By KEVIN NEVERS
In the six years since the Chesterton Town Council established the tax
increment financing district, the Dickinson Road extension—one of the four
projects officially listed as rationale for the creation of a TIF district
in the first place—hasn’t even been a glimmer in the eye of the
At a special meeting Monday night, however, the commission finally pulled
the trigger, when it voted 5-0 to ask the Town Council to approve an
appraisal of Outlot B of Duneland Cove IV with the idea of purchasing it.
Outlot B extends from the intersection of Sand Creek Drive and Michael Drive
south to the CSX right-of-way and would be the first leg of the Dickinson
At its own meeting later in the evening, the council accordingly voted 5-0
to retain the services, at a cost of $1,500 each, of Bochnowski Appraisal
Company and Vail Appraisal Group. So far, so good. But one possible route
for the second leg of the extension—extending from the other side of the CSX
right-of-way south to Porter Ave.—falls across land currently owned by the
Smith family, and before it can be similarly appraised with the idea of
purchasing it a preliminary engineering study needs to be done to assess its
suitability for road construction.
Maybe, Member Sharon Darnell ventured, the Smith family property isn’t
suitable at all for road construction and for a reason having nothing to do
with engineering. Rather, she intimated, the entirety of that sizable
property is zoned B-2 and the construction of a road right through the
middle of it could open a huge new swath of retail sales. “There’s been a
lot of talk about robbing the Downtown,” Darnell said. “Would that not be an
issue too? Just thinking long term.”
“Are you suggesting the zoning should change?” Member Mike Bannon asked.
“Just thinking out loud,” Darnell replied.
For his part President David Canright—managing editor of the Chesterton
Tribune—noted that the issue of zoning is properly a concern of the Plan
Commission, not of the Redevelopment Commission, and that in any case, if
memory served him, the current B-2 zone was originally so designated over
the objection of the Smith family.
More to the point, though, the whole idea of the Dickinson Road extension is
to provide a north/south alternative to Ind. 49, not only to relieve
pressure on that heavily used route, but also as a direct and easy link from
the business district on Indian Boundary Road to the business districts on
Porter Ave. and in Coffee Creek Center. “The TIF district as drawn from the
very beginning had this as one of its priorities,” he said. “We never had
anyone show any hesitation that this is needed as a safety alternative. I
don’t know if the issue of zoning should affect this project.”
Canright added that the purchase of the land in no way “sets a time table”

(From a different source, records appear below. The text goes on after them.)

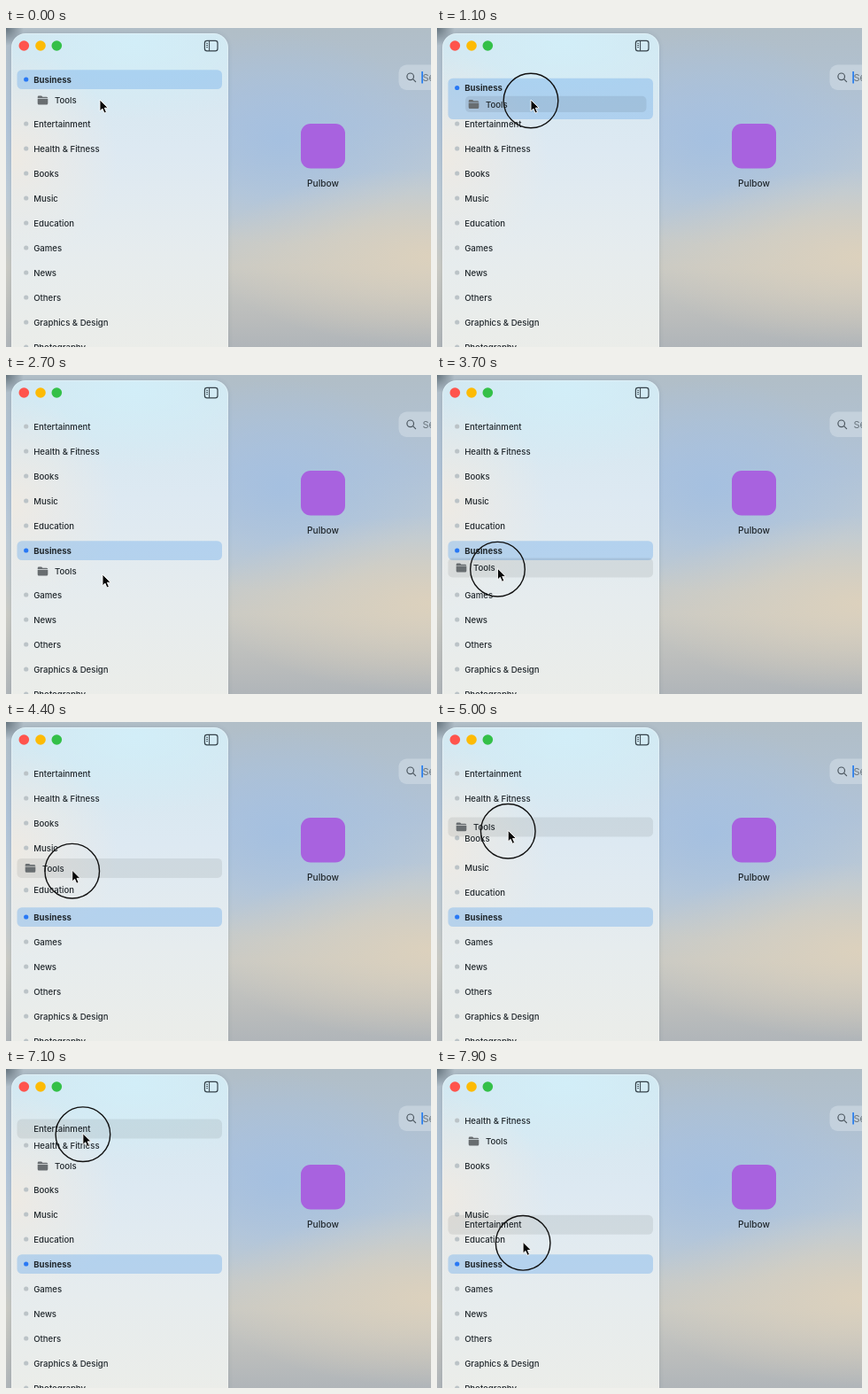
Recreate the animation shown at these times as an HTML page. Size 480 by 360 pixels, loop 8000 ms.

```html
<!DOCTYPE html>
<html lang="en">
<head>
<meta charset="utf-8">
<title>Sidebar reordering</title>
<style>
html, body { margin: 0; width: 100%; height: 100%; overflow: hidden; }
#stage {
  position: relative; width: 480px; height: 360px; overflow: hidden;
  background:
    radial-gradient(circle at 0 0, #55646ed0 0, #55646e00 20px),
    radial-gradient(ellipse 250px 100px at 480px 258px, #dcd1bd 0, #dcd1bd00 100%),
    radial-gradient(ellipse 170px 120px at 310px 125px, #a5c0e0 0, #a5c0e000 100%),
    linear-gradient(#b1bec7 0, #b0c3d8 30%, #bccad6 52%, #cacac4 75%, #bbbdbc 90%, #b0b5b9 100%);
}
#panel {
  position: absolute; left: 6px; top: 6px; width: 245px; height: 380px;
  border-radius: 16px;
  box-shadow: 0 0 5px #3c506428, inset 0 0 1px 1px #ffffff50;
  background:
    radial-gradient(ellipse 120px 120px at 0 140px, #eeeae3 0, #eeeae300 100%),
    radial-gradient(ellipse 170px 90px at 140px 10px, #d2eef8 0, #d2eef800 100%),
    linear-gradient(#d2e7f0 0, #dde9f2 35%, #e6ecee 65%, #ecede8 100%);
}
svg { position: absolute; left: 0; top: 0; }
text { font: 500 9.6px Inter, "Open Sans", sans-serif; fill: #20272c; }
</style>
</head>
<body>
<div id="stage">
  <div id="panel"></div>
  <svg width="480" height="360" viewBox="0 0 480 360">
    <circle cx="20.3" cy="20" r="5.8" fill="#ff544d"/>
    <circle cx="39" cy="20" r="5.8" fill="#fdbb05"/>
    <circle cx="57.3" cy="20" r="5.8" fill="#34c048"/>
    <g fill="none" stroke="#35424a" stroke-width="1.2">
      <rect x="224.4" y="14.4" width="14.6" height="11.4" rx="2.6"/>
      <path d="M229.6 14.4V25.8M226.2 17.3h1.8M226.2 19.5h1.8M226.2 21.7h1.8" stroke-width="1"/>
    </g>
    <rect x="443.5" y="41.5" width="60" height="28.5" rx="9" fill="#d0dce6" fill-opacity=".62"/>
    <g fill="none" stroke="#4b565f" stroke-width="1.2" stroke-linecap="round">
      <circle cx="456.7" cy="54.8" r="3.8"/><path d="M459.6 57.7l3 3"/>
    </g>
    <text x="470.5" y="59.9" style="font-size:11px;font-weight:400;fill:#69747d">Search</text>
    <rect id="caret" x="469.3" y="49" width="1.6" height="13.5" fill="#1f78f0"/>
    <rect x="333" y="108" width="50" height="50.5" rx="11" fill="#a862df"/>
    <text x="358" y="179" text-anchor="middle" style="font-size:10.2px">Pulbow</text>
    <g id="rows"></g>
    <circle id="ring" r="30.8" fill="none" stroke="#111" stroke-width="1.4"/>
    <path id="pointer" d="M0 0V12.8L2.9 10.1L5 15L7.4 14L5.3 9.2H9.2Z" fill="#080808" stroke="#fff" stroke-width=".9" stroke-linejoin="round"/>
  </svg>
</div>
<script>
const LOOP = 8000, STEP = 100;
const FIRST = 58, ROW = 28, CHILD = 22, CHILD_DROP = 23.5;
const $ = id => document.getElementById(id);

const names = ["Business", "Entertainment", "Health & Fitness", "Books", "Music", "Education",
  "Games", "News", "Others", "Graphics & Design", "Photography"];

// Each drag puts its item after another row; reach is the offset of the edge that pushes rows.
const drags = [
  { item: "Business", after: "Education", start: 1130, end: 1700, drop: 2150,
    y: [67.5, 214], reach: 13, grab: [106, 81], release: [109, 225] },
  { item: "Tools", after: "Health & Fitness", start: 3500, end: 5260, drop: 5300,
    y: [221.5, 112], reach: -12, grab: [68, 222], release: [81, 116] },
  { item: "Entertainment", after: "Music", start: 6900, end: 8100, drop: 8200,
    y: [58, 185], reach: -12, grab: [86, 62], release: [98, 206] },
];

const clamp = u => Math.min(1, Math.max(0, u));
const smooth = u => (u = clamp(u), u * u * (3 - 2 * u));
const unsmooth = p => .5 - Math.sin(Math.asin(1 - 2 * clamp(p)) / 3);
const easeOut = u => 1 - (1 - clamp(u)) ** 3;
const mix = (a, b, u) => a + (b - a) * u;

function slots({ order, owner }) {
  let y = FIRST;
  const result = {};
  for (const name of order) {
    result[name] = y;
    y += ROW + (name === owner ? CHILD : 0);
  }
  return result;
}

function applyDrag({ order, owner }, { item, after }) {
  if (item === "Tools") return { order, owner: after };
  const next = order.filter(name => name !== item);
  next.splice(next.indexOf(after) + 1, 0, item);
  return { order: next, owner };
}

let state = { order: names, owner: "Business" };
for (const drag of drags) {
  drag.before = slots(state);
  state = applyDrag(state, drag);
  drag.later = slots(state);
}

const progress = (drag, t) => smooth((t - drag.start) / (drag.end - drag.start));
const lift = (drag, t) => smooth((t - drag.start + 150) / 120) * (1 - easeOut((t - drag.drop) / 250));
const dragY = (drag, t) => mix(...drag.y, progress(drag, t));

// A row makes way once the dragged edge passes its centre.
function yielded(drag, name, t) {
  if (name === drag.item) return t >= drag.drop ? 1 : 0;
  const [from, to] = drag.y;
  const crossing = unsmooth((drag.before[name] - drag.reach - from) / (to - from));
  return easeOut((t - mix(drag.start, drag.end, crossing)) / 350);
}

function rowY(name, t) {
  let y = drags[0].before[name];
  for (const drag of drags) {
    y += (drag.later[name] - drag.before[name]) * yielded(drag, name, t);
    if (name === drag.item) y = mix(y, dragY(drag, t), lift(drag, t));
  }
  return y;
}

function pointerAt(t) {
  let point = drags[0].grab;
  for (const drag of drags) {
    const blend = (to, u) => point.map((v, i) => mix(v, to[i], u));
    point = blend(drag.grab, smooth((t - drag.start + 650) / 500));
    point = blend(drag.release, progress(drag, t));
  }
  return point;
}

function make(parent, tag, attrs, content) {
  const node = document.createElementNS("http://www.w3.org/2000/svg", tag);
  set(node, attrs);
  if (content) node.textContent = content;
  return parent.appendChild(node);
}
function set(node, attrs) {
  for (const key in attrs) node.setAttribute(key, attrs[key]);
}
const place = (node, x, y) => set(node, { transform: `translate(${x} ${y})` });

const rows = {};
function addRow(name) {
  const selected = name === "Business";
  const g = make($("rows"), "g", {});
  const box = make(g, "rect", { x: 12.5, y: -10.8, width: 231.5, height: 22, rx: 5.5,
    fill: selected ? "#72aeea" : "#000", "fill-opacity": selected ? .42 : .075 });
  const dot = make(g, "circle", { cx: 22.7, r: 2.6, fill: selected ? "#2878f5" : "#bbc3c7" });
  const label = make(g, "text", { x: 31.2, y: 3.7 }, name);
  if (selected) label.style.fontWeight = 650;
  rows[name] = { g, box, dot };
}
names.forEach(addRow);
for (const name of ["Business", "Entertainment"]) $("rows").append(rows[name].g);

const tools = make($("rows"), "g", {});
const toolsBox = make(tools, "rect", { fill: "#000", "fill-opacity": .075, rx: 5 });
const toolsItem = make(tools, "g", {});
make(toolsItem, "path", { fill: "#686d70",
  d: "M-19.3 -2.2V-3.6q0-1.4 1.4-1.4h3l1.3 1.2h4.5q1.4 0 1.4 1.6ZM-19.3 -1.5H-7.7V3.4q0 1.5-1.5 1.5h-8.6q-1.5 0-1.5-1.5Z" });
make(toolsItem, "text", { y: 3.7 }, "Tools");

function render(t) {
  const [groupLift, toolLift, rowLift] = drags.map(drag => lift(drag, t));
  for (const name of names) {
    place(rows[name].g, 0, rowY(name, t));
    if (name !== "Business") set(rows[name].box, { opacity: name === "Entertainment" ? rowLift : 0 });
  }
  set(rows["Business"].box, { height: 21.8 + 24.5 * groupLift });
  set(rows["Entertainment"].dot, { opacity: 1 - rowLift });

  const toolDrag = drags[1];
  const owner = t < toolDrag.drop ? "Business" : toolDrag.after;
  const restY = rowY(owner, t) + CHILD_DROP - 5 * groupLift;
  place(tools, 0, mix(restY, dragY(toolDrag, t), toolLift));
  place(toolsItem, 55 - 14 * toolLift, 0);
  set(toolsBox, toolLift > 0
    ? { x: 12.5, y: -11, width: 231.5, height: 22, opacity: toolLift }
    : { x: 32, y: -9.3, width: 204.5, height: 18.4, opacity: groupLift });

  const [x, y] = pointerAt(t);
  place($("pointer"), x, y);
  place($("ring"), x, y + 1);
  set($("ring"), { opacity: Math.max(groupLift, toolLift, rowLift) });
  set($("caret"), { opacity: (t + 100) % 1000 < 600 ? 1 : 0 });
}

const start = performance.now();
function tick() {
  const t = Math.max(0, performance.now() - start) % LOOP;
  render(Math.floor(t / STEP) * STEP);
  requestAnimationFrame(tick);
}
render(0);
requestAnimationFrame(tick);
</script>
</body>
</html>
```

for actually beginning the project. “It would only be prudent to get that
land into the town’s possession so we don’t have to pay through the nose
later,” he said.
Still, Canright was amenable to tabling discussion of a preliminary
engineering study of the Smith family land to another time. Bannon, however,
urged his colleagues not to wait, and in the end they agreed by consensus to
schedule a special meeting for 6:30 p.m. April 10 for the purpose of hearing
Town Engineer Mark O’Dell report on the specific parameters of such a study.
Meanwhile, the big question remains unanswered, though not unasked: would
the Dickinson Road extension go over the CSX railroad tracks or beneath it?
O’Dell said that an underpass would be more expensive than an overpass,
would have more impact on CSX operations, and would necessitate the
construction of a temporary bridge for the railroad. The cheapest and
easiest option, of course, would be an at-grade crossing, O’Dell observed,
but the town would likely have to relinquish two other at-grade crossings in
“They don’t come free,” Bannon said.
“No, they come with strings attached,” O’Dell replied.